Avi Buskila, 43, is one of five contenders for the leadership of Meretz, along with the current leader, Zahava Galon, MKs Ilan Gilon and Tamar Zandberg, and social activist Avi Dabush. Buskila stepped down as director general of Peace Now on January 14, a position he’d held for a year and nine months, and abandoned it hastily in circumstances I’ll recount immediately.
The general view about his race for the party leadership, like that of Dabush, is that they’re out to improve their situation in the contest for a place on the Meretz Knesset slate for the next election. A dry run, ahead of the wet one.
What’s always disturbing in these cases is the absence of modesty and humility. To seek the leadership of a party and a Knesset faction without so much as one day of parliamentary experience, without the slightest idea of what it is to manage a party and a Knesset faction, is the embodiment of hollow ambition compounded by a lack of self-awareness.
When Buskila resigned his post at Peace Now, its board of directors, a group of eight men and women, received a laconic email message of a few lines from him. In it, he informed them of his immediate resignation, in the wake of his decision to contest the Meretz leadership in a March 22 vote. He didn’t see fit to devote even a five-minute phone call to each of the directors. Only one of them, chairwoman Irena Steinfeld, heard about his decision in advance.
The others were stunned. Three days before Buskila’s announcement, a meeting of the directors was held with his participation, in which projects and plans for the year ahead were discussed. And suddenly, poof. Some of the leaders recently spoke to an interlocutor and couldn’t find the words to express the full scale of their sense of betrayal and disappointment. One of them sent back a biting email.
They didn’t understand the urgency. The Meretz election will be held in two months. Buskila could have at least convened a meeting before leaving, and bowed out in an orderly, polite and respectable manner. They inferred that the Peace Now position had only been a springboard to the Knesset for him. The moment he saw himself in reach of the next rung of the ladder, nothing below interested him any longer. There are people like that. The Peace Now directors have not come out against him; they are respectable folks. They don’t want it to look as if they are interfering in the Meretz primary.
I asked Buskila for his response to the complaints. He wasn’t surprised, he was familiar with them. He even mentioned the name of one of the directors and accused him of leaking the story to me. He was wrong. In our conversation, which he termed “off the record,” Buskila elaborated on his approach, amid much boasting concerning his performance in the organization.
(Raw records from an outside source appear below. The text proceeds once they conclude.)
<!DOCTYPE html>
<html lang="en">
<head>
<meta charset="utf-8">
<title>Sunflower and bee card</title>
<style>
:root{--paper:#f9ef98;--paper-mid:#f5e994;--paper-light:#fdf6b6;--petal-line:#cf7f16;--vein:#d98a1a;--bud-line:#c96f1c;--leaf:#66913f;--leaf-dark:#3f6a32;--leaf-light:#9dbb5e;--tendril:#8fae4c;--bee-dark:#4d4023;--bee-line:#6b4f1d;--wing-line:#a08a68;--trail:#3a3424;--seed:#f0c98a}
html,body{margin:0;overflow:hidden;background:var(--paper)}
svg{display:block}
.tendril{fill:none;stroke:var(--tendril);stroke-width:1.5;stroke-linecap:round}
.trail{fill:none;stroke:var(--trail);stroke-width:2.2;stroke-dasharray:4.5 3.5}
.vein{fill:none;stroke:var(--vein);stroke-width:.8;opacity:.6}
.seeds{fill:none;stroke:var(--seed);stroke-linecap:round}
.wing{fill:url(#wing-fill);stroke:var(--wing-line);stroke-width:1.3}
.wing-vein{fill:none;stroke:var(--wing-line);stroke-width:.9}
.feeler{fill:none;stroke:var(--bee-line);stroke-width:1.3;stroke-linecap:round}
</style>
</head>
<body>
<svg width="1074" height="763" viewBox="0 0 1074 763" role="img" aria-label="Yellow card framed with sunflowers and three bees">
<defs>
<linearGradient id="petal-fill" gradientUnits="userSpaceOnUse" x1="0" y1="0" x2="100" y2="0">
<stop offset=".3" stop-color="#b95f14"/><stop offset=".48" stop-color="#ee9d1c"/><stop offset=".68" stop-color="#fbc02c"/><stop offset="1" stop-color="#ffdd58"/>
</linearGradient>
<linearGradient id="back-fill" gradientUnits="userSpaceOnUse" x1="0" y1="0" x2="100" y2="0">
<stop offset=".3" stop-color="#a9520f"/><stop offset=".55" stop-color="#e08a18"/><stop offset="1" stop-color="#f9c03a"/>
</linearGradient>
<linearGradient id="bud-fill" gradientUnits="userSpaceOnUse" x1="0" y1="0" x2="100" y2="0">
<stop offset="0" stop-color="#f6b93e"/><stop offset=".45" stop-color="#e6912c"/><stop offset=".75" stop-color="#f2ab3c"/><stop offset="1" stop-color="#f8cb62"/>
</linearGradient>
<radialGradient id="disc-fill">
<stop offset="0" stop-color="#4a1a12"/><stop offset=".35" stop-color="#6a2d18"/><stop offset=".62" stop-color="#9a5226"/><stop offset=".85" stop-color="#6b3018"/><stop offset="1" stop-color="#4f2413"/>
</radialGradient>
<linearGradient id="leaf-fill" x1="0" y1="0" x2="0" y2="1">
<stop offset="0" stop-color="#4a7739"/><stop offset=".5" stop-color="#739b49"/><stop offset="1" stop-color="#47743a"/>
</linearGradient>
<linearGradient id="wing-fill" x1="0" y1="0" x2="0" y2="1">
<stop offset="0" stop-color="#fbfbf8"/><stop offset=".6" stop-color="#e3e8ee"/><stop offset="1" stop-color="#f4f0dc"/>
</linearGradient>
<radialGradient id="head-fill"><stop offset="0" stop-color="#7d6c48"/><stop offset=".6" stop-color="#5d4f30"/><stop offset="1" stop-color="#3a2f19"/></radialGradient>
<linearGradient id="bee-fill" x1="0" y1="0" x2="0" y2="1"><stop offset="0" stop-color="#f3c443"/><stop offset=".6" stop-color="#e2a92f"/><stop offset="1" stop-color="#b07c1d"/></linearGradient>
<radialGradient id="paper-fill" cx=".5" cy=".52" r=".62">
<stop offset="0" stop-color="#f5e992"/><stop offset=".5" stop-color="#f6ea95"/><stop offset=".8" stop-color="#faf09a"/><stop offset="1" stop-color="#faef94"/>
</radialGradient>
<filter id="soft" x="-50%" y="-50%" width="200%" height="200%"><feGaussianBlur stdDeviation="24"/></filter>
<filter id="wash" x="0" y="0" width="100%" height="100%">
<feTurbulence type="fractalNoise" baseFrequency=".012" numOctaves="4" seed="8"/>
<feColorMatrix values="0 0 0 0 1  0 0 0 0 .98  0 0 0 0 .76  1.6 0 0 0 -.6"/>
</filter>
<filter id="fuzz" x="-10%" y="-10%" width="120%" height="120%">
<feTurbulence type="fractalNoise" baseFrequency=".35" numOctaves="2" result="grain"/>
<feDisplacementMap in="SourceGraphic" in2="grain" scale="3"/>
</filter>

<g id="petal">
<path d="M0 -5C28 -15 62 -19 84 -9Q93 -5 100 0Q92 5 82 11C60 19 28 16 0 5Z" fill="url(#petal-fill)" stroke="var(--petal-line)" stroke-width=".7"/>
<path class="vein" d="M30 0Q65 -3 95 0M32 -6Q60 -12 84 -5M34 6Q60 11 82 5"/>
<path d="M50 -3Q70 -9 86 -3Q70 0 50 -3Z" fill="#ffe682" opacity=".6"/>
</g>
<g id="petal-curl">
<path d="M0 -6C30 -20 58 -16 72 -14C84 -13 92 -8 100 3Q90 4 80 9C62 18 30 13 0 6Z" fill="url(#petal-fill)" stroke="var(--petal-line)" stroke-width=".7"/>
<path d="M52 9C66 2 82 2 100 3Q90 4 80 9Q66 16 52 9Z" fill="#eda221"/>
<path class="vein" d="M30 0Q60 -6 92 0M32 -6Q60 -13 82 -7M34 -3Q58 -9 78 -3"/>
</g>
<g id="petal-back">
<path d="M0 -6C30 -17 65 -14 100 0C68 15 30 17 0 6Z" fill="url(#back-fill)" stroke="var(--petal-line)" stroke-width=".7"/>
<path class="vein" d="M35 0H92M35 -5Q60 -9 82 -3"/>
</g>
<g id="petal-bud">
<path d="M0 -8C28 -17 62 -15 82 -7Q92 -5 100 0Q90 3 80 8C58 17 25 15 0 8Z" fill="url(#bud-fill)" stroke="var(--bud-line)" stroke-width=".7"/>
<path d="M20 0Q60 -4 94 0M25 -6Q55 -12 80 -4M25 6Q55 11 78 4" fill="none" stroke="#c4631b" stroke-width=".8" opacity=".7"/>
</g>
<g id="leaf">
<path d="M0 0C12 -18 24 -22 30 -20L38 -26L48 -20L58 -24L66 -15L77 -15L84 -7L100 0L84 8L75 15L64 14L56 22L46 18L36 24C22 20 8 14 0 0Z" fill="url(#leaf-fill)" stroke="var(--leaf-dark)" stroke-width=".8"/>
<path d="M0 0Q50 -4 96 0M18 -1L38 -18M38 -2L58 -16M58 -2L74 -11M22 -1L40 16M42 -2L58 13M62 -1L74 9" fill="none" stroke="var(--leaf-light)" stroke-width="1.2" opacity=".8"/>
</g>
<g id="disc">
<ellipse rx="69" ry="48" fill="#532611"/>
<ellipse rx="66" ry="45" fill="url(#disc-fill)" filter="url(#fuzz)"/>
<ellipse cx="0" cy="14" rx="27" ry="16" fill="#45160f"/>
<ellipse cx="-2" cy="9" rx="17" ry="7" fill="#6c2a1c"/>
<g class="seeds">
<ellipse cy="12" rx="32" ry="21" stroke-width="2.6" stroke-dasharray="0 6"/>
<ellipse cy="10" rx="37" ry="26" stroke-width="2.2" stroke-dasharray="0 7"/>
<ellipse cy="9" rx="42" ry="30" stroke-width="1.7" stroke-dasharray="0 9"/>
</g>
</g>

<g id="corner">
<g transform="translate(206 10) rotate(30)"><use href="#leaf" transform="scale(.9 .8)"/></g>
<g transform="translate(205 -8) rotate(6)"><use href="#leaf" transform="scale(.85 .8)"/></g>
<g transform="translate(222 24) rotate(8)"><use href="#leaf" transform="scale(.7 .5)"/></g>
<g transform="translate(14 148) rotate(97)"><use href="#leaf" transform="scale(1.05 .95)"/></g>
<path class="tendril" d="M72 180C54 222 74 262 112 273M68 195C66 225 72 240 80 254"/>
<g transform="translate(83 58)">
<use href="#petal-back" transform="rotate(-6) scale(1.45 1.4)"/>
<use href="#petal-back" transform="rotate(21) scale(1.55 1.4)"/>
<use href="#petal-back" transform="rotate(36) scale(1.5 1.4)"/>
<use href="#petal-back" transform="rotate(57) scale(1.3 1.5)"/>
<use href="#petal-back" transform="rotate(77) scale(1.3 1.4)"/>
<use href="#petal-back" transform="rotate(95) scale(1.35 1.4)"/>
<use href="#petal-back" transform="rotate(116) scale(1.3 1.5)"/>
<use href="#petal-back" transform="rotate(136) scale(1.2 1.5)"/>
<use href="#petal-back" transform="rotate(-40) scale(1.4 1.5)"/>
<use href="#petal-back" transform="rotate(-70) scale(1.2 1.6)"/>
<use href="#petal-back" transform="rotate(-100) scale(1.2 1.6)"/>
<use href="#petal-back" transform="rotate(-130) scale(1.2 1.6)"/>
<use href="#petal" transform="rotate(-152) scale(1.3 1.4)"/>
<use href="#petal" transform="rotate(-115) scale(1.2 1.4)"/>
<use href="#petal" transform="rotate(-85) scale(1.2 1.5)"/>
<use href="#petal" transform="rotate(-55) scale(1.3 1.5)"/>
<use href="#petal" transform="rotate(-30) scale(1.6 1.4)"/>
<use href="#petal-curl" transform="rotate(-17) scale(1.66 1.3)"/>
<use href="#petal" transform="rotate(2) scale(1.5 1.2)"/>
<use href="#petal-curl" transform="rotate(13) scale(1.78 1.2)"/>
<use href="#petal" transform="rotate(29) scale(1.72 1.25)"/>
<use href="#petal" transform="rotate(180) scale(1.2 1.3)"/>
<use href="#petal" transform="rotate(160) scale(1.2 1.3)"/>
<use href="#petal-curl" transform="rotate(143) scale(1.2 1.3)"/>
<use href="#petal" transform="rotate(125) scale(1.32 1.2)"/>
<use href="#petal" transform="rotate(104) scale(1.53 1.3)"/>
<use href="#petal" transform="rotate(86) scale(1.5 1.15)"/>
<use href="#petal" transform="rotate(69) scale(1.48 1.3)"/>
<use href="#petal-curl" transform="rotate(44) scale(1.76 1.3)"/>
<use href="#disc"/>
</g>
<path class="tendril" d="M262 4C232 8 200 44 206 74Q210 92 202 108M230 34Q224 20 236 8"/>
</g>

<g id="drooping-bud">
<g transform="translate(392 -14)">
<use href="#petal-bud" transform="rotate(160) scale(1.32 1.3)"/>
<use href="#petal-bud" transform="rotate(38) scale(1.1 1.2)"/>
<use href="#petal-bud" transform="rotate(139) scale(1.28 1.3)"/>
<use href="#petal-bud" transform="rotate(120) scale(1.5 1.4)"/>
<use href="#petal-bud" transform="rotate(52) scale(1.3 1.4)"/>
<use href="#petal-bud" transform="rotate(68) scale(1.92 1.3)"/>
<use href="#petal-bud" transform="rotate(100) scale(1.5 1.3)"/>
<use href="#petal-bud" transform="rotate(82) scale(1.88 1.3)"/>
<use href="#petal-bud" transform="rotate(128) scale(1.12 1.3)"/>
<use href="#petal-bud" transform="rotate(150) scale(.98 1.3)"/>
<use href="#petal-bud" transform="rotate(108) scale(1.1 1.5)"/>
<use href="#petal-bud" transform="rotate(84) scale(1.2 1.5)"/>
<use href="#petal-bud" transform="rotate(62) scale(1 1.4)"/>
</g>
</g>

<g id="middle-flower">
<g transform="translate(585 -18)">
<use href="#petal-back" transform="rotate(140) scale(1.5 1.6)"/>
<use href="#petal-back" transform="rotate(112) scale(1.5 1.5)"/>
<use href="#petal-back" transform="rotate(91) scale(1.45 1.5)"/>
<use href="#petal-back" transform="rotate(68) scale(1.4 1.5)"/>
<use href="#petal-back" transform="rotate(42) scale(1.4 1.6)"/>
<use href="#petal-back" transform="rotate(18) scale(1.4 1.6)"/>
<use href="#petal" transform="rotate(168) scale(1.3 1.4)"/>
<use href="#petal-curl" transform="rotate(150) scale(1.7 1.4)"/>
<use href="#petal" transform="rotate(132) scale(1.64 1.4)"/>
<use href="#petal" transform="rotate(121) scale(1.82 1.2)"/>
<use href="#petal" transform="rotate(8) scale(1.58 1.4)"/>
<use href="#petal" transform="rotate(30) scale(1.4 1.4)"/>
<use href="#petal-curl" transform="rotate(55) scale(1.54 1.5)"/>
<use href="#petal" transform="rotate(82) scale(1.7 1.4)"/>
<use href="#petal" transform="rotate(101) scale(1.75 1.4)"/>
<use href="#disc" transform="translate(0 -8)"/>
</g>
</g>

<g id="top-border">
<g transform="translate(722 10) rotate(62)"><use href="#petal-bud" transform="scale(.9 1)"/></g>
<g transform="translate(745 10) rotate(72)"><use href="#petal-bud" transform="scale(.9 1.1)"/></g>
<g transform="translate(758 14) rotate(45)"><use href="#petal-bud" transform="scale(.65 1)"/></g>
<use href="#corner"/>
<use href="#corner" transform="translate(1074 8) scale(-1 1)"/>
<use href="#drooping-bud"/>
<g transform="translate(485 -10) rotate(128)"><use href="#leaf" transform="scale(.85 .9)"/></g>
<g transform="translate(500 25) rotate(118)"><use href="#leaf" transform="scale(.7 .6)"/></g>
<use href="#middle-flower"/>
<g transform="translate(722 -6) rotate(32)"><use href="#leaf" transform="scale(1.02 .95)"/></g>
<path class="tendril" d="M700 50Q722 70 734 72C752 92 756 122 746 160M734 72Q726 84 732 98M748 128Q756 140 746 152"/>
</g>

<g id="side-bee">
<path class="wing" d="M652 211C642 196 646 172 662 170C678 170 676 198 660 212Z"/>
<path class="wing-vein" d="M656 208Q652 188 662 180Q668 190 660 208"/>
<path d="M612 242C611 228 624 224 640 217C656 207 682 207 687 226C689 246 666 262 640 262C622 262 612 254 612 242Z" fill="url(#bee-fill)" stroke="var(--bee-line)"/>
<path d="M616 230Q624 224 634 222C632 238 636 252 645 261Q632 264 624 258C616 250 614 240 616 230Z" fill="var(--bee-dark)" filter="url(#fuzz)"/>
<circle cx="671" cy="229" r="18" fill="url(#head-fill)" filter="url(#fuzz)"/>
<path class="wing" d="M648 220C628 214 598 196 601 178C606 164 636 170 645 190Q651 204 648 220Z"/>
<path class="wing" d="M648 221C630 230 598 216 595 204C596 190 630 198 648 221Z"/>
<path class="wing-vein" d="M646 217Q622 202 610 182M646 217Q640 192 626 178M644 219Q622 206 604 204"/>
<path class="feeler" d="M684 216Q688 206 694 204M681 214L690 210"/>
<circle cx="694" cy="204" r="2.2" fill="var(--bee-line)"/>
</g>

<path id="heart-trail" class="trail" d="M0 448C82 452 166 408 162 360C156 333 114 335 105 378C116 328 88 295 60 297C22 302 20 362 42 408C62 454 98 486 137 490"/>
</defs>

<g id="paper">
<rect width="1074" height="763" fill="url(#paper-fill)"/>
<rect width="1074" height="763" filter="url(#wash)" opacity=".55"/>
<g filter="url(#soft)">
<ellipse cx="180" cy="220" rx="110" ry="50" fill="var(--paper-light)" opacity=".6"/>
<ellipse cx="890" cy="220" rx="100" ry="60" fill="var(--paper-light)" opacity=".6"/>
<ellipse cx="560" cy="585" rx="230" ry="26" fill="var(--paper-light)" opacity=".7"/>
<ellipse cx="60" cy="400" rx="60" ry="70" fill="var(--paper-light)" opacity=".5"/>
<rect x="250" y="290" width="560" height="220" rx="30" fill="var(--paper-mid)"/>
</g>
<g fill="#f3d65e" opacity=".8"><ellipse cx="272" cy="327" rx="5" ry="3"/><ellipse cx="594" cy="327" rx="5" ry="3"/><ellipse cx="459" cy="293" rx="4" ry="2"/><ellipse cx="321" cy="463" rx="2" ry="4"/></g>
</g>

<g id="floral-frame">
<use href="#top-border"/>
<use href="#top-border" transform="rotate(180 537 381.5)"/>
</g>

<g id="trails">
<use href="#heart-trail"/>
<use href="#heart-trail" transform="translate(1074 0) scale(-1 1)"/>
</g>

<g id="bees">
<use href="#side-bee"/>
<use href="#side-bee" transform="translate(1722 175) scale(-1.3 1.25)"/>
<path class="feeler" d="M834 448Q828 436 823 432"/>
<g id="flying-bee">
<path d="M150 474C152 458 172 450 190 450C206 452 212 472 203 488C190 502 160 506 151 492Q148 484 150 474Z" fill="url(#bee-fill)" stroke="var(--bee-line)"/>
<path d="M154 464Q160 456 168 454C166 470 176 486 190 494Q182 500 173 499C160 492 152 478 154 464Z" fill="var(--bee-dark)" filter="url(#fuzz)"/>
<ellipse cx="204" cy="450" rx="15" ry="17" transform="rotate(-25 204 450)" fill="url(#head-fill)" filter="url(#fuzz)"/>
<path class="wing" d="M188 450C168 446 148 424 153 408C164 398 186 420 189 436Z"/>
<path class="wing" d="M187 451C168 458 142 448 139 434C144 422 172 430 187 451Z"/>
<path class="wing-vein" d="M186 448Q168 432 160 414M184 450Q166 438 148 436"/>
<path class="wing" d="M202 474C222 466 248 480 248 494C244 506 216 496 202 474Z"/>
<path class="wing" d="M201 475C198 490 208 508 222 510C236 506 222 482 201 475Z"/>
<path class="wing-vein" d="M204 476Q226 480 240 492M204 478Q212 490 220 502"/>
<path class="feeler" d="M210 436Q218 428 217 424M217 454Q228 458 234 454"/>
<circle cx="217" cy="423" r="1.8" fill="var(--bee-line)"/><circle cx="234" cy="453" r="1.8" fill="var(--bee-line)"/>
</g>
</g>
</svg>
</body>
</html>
I asked him why he didn’t want to be quoted. He replied that he had no wish to get into a war. I wondered whether he thinks he has the necessary qualifications to head a party, in the absence of any political and parliamentary experience. He claimed to have many qualifications, including from his army service. I asked him to formulate a reaction and comment on his colleagues’ allegations, which I read out to him.
“I will not formulate any reaction,” he said in a threatening tone of voice, “but if that makes it into a column, I will react.”
Okay, our breath is bated.